#### MATERIAL PROVIDED:
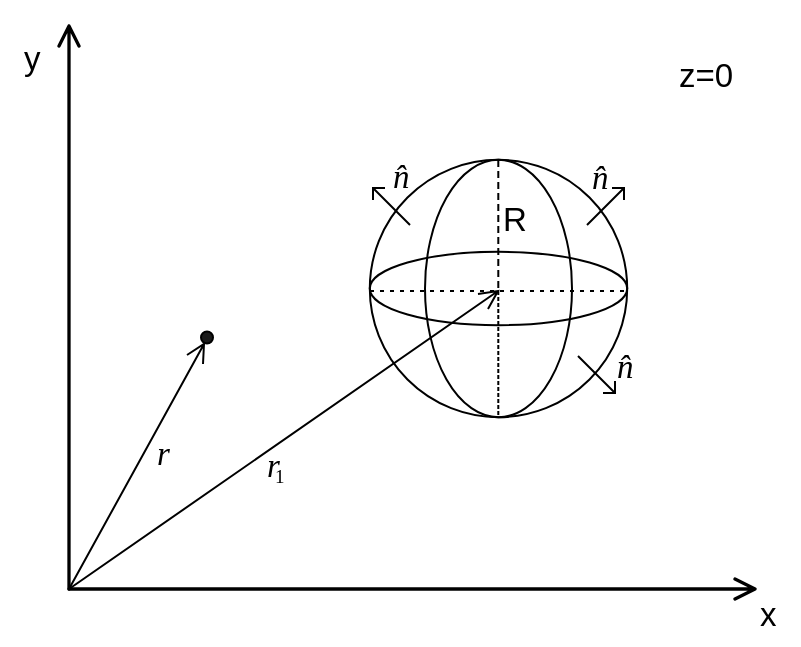
<!DOCTYPE html>
<html lang="en">
<head>
<meta charset="utf-8">
<title>Sphere and position vectors in the plane z=0</title>
<style>
:root { --ink: #000; --paper: #fff; --point: #1a1a1a; }
* { margin: 0; padding: 0; box-sizing: border-box; }
html, body { width: 801px; height: 647px; overflow: hidden; background: var(--paper); }
.diagram { position: relative; width: 801px; height: 647px; color: var(--ink); }
.drawing { position: absolute; left: 0; top: 0; display: block; fill: none; stroke: var(--ink); stroke-width: 2; }
.axis { stroke-width: 3.3; stroke-linecap: round; stroke-linejoin: round; }
.point { fill: var(--point); }
.label { position: absolute; line-height: 36px; white-space: nowrap; font-size: 33px; font-family: "Liberation Sans", Arial, sans-serif; }
.vector { font-family: "Liberation Serif", "Times New Roman", serif; font-style: italic; }
.index { position: absolute; left: 8px; top: 11px; font-size: 19px; font-style: normal; }
.axis-y { left: 24px; top: 41px; }
.axis-x { left: 760px; top: 597px; }
.plane { left: 679px; top: 58px; }
.radius { left: 503px; top: 202px; }
.position { left: 157px; top: 436px; }
.center { left: 267px; top: 448px; }
.normal-left { left: 393px; top: 159px; }
.normal-right { left: 592px; top: 160px; }
.normal-lower { left: 617px; top: 349px; }
</style>
</head>
<body>
<main class="diagram">
  <svg class="drawing" width="801" height="647" viewBox="0 0 801 647" role="img" aria-label="Axes x and y, a point at r, and a sphere of radius R centred at r1 with outward normals">
    <defs>
      <path id="normal-arrow" d="M0 0L37-37M25-37H37V-25"/>
    </defs>
    <g class="axis">
      <path d="M69 589V26M59 46L69 26L79 46"/>
      <path d="M69 589H755M735 579L755 589L735 599"/>
    </g>
    <g class="sphere">
      <circle cx="498.5" cy="288.5" r="128.7"/>
      <ellipse cx="498.5" cy="288.5" rx="73.5" ry="128.7"/>
      <ellipse cx="498.5" cy="288.5" rx="128.7" ry="36.7"/>
      <line x1="498.3" y1="160" x2="498.3" y2="291" stroke-dasharray="7 4"/>
      <line x1="498.3" y1="291" x2="498.3" y2="417" stroke-dasharray="4 2"/>
      <line x1="370" y1="291" x2="627" y2="291" stroke-dasharray="4 6"/>
    </g>
    <g class="position-vectors">
      <path d="M69 589L204 344M187 355L204 344L203 364"/>
      <path d="M69 589L498 291M478 294L498 291L488 309"/>
      <circle class="point" cx="207" cy="337.5" r="6"/>
    </g>
    <g class="normals">
      <use href="#normal-arrow" transform="translate(587 225)"/>
      <use href="#normal-arrow" transform="translate(410 225) scale(-1 1)"/>
      <use href="#normal-arrow" transform="translate(578 356) scale(1 -1)"/>
    </g>
  </svg>
  <span class="label axis-y">y</span>
  <span class="label axis-x">x</span>
  <span class="label plane">z=0</span>
  <span class="label radius">R</span>
  <span class="label vector position">r</span>
  <span class="label vector center">r<span class="index">1</span></span>
  <span class="label vector normal-left">n̂</span>
  <span class="label vector normal-right">n̂</span>
  <span class="label vector normal-lower">n̂</span>
</main>
</body>
</html>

#### PROBLEM DESCRIPTION:
From the first line to the last, repeat the records exactly, leaving out the pictures.

#### COMPLETED TASK:
<!DOCTYPE html>
<html lang="en">
<head>
<meta charset="utf-8">
<title>Sphere and position vectors in the plane z=0</title>
<style>
:root { --ink: #000; --paper: #fff; --point: #1a1a1a; }
* { margin: 0; padding: 0; box-sizing: border-box; }
html, body { width: 801px; height: 647px; overflow: hidden; background: var(--paper); }
.diagram { position: relative; width: 801px; height: 647px; color: var(--ink); }
.drawing { position: absolute; left: 0; top: 0; display: block; fill: none; stroke: var(--ink); stroke-width: 2; }
.axis { stroke-width: 3.3; stroke-linecap: round; stroke-linejoin: round; }
.point { fill: var(--point); }
.label { position: absolute; line-height: 36px; white-space: nowrap; font-size: 33px; font-family: "Liberation Sans", Arial, sans-serif; }
.vector { font-family: "Liberation Serif", "Times New Roman", serif; font-style: italic; }
.index { position: absolute; left: 8px; top: 11px; font-size: 19px; font-style: normal; }
.axis-y { left: 24px; top: 41px; }
.axis-x { left: 760px; top: 597px; }
.plane { left: 679px; top: 58px; }
.radius { left: 503px; top: 202px; }
.position { left: 157px; top: 436px; }
.center { left: 267px; top: 448px; }
.normal-left { left: 393px; top: 159px; }
.normal-right { left: 592px; top: 160px; }
.normal-lower { left: 617px; top: 349px; }
</style>
</head>
<body>
<main class="diagram">
  <svg class="drawing" width="801" height="647" viewBox="0 0 801 647" role="img" aria-label="Axes x and y, a point at r, and a sphere of radius R centred at r1 with outward normals">
    <defs>
      <path id="normal-arrow" d="M0 0L37-37M25-37H37V-25"/>
    </defs>
    <g class="axis">
      <path d="M69 589V26M59 46L69 26L79 46"/>
      <path d="M69 589H755M735 579L755 589L735 599"/>
    </g>
    <g class="sphere">
      <circle cx="498.5" cy="288.5" r="128.7"/>
      <ellipse cx="498.5" cy="288.5" rx="73.5" ry="128.7"/>
      <ellipse cx="498.5" cy="288.5" rx="128.7" ry="36.7"/>
      <line x1="498.3" y1="160" x2="498.3" y2="291" stroke-dasharray="7 4"/>
      <line x1="498.3" y1="291" x2="498.3" y2="417" stroke-dasharray="4 2"/>
      <line x1="370" y1="291" x2="627" y2="291" stroke-dasharray="4 6"/>
    </g>
    <g class="position-vectors">
      <path d="M69 589L204 344M187 355L204 344L203 364"/>
      <path d="M69 589L498 291M478 294L498 291L488 309"/>
      <circle class="point" cx="207" cy="337.5" r="6"/>
    </g>
    <g class="normals">
      <use href="#normal-arrow" transform="translate(587 225)"/>
      <use href="#normal-arrow" transform="translate(410 225) scale(-1 1)"/>
      <use href="#normal-arrow" transform="translate(578 356) scale(1 -1)"/>
    </g>
  </svg>
  <span class="label axis-y">y</span>
  <span class="label axis-x">x</span>
  <span class="label plane">z=0</span>
  <span class="label radius">R</span>
  <span class="label vector position">r</span>
  <span class="label vector center">r<span class="index">1</span></span>
  <span class="label vector normal-left">n̂</span>
  <span class="label vector normal-right">n̂</span>
  <span class="label vector normal-lower">n̂</span>
</main>
</body>
</html>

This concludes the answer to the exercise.